hood behind his head, he seated the little girl on it and took her down to his splendid dwelling-house beneath the earth. In the central hall he presented her to the snake-queen and to all the snake-princes, and told them that in no circumstances whatever were they to bite the little daughter-in-law.
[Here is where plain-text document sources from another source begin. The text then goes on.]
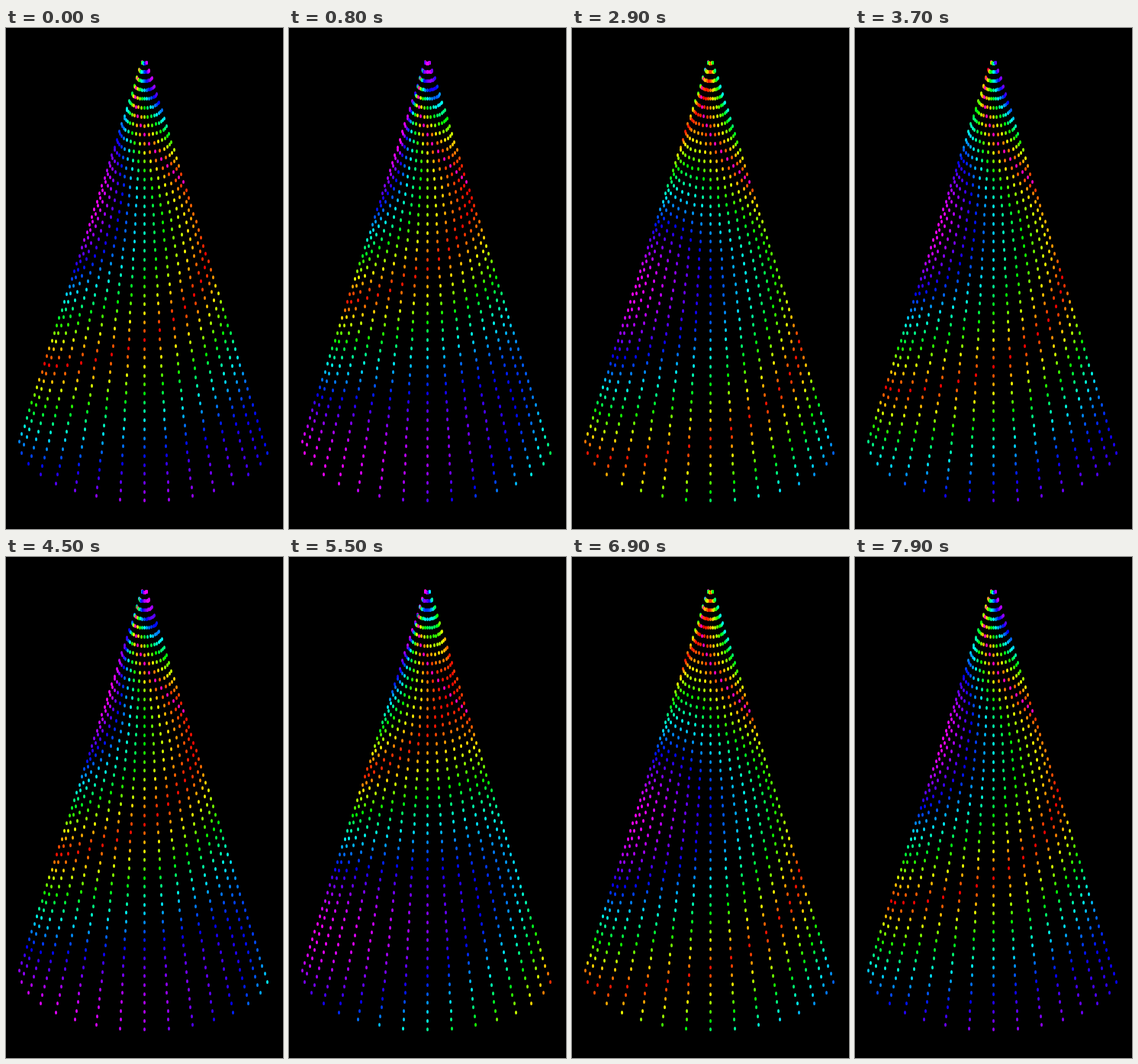
These frames come from a looping animation (363 by 656 pixels, 8000 ms). An HTML page with a canvas:

```html
<!DOCTYPE html>
<html>
<head>
<meta charset="utf-8">
<title>Light tree</title>
<style>
html, body { margin: 0; width: 100%; height: 100%; overflow: hidden; background: #000; }
canvas { display: block; }
</style>
</head>
<body>
<canvas id="stage" width="363" height="656"></canvas>
<script>
const ctx = document.getElementById('stage').getContext('2d');
const STRINGS = 16, ROWS = 50, STEP = 100, CYCLE = 40;

// Butterfly function: x counts strings from the left, y counts lights from the tip
function color(x, y, step) {
  if (x === y) return '#ff00c0';
  const wave = Math.sin(Math.PI * ((x + y) / 41 + (step + 2) / CYCLE));
  const h = Math.abs((x * x - y * y) * wave) / (x * x + y * y);
  return `hsl(${300 * h}, 100%, 50%)`;
}

// Lights hang on the front half of a cone
function place(x, y) {
  const angle = (x - 8) * Math.PI / STRINGS;
  const size = (y + 1) / ROWS;
  return [
    Math.round(181 + 164 * size * Math.sin(angle)),
    Math.round(44.2 + 10.135 * y + 77.5 * size * Math.cos(angle))
  ];
}

function draw(step) {
  ctx.fillStyle = '#000';
  ctx.fillRect(0, 0, 363, 656);
  for (let x = 0; x < STRINGS; x++) {
    for (let y = 0; y < ROWS; y++) {
      const [px, py] = place(x, y);
      ctx.fillStyle = color(x, y, step);
      ctx.beginPath();
      ctx.ellipse(px + 0.5, py + 0.5, 1.5, 2.5, 0, 0, 2 * Math.PI);
      ctx.fill();
    }
  }
}

const start = performance.now();
function tick() {
  draw(Math.floor((performance.now() - start) / STEP) % CYCLE);
  requestAnimationFrame(tick);
}
tick();
</script>
</body>
</html>
```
One day the snake-queen was about to be confined. So she asked the little daughter-in-law to sit by her side with the lamp in her hand. The little daughter-in-law did so, and a little time afterwards the snake-queen gave birth to a fresh litter of little snake-princes. When the little daughter-in-law saw them all wriggling about, she was frightened out of her wits. She let the lamp slip out of her hands. It fell on the ground and burnt all the little snakes' tails off. The snake-queen did her best to comfort them, but the stumps of the little princes' tails ached so dreadfully that it was ever so long before the snake-queen could put them off to sleep. When the snake-king came home that evening, she told him what had happened. And she was so cross with the little daughter-in-law, that the snake-king had to promise that she should go back to her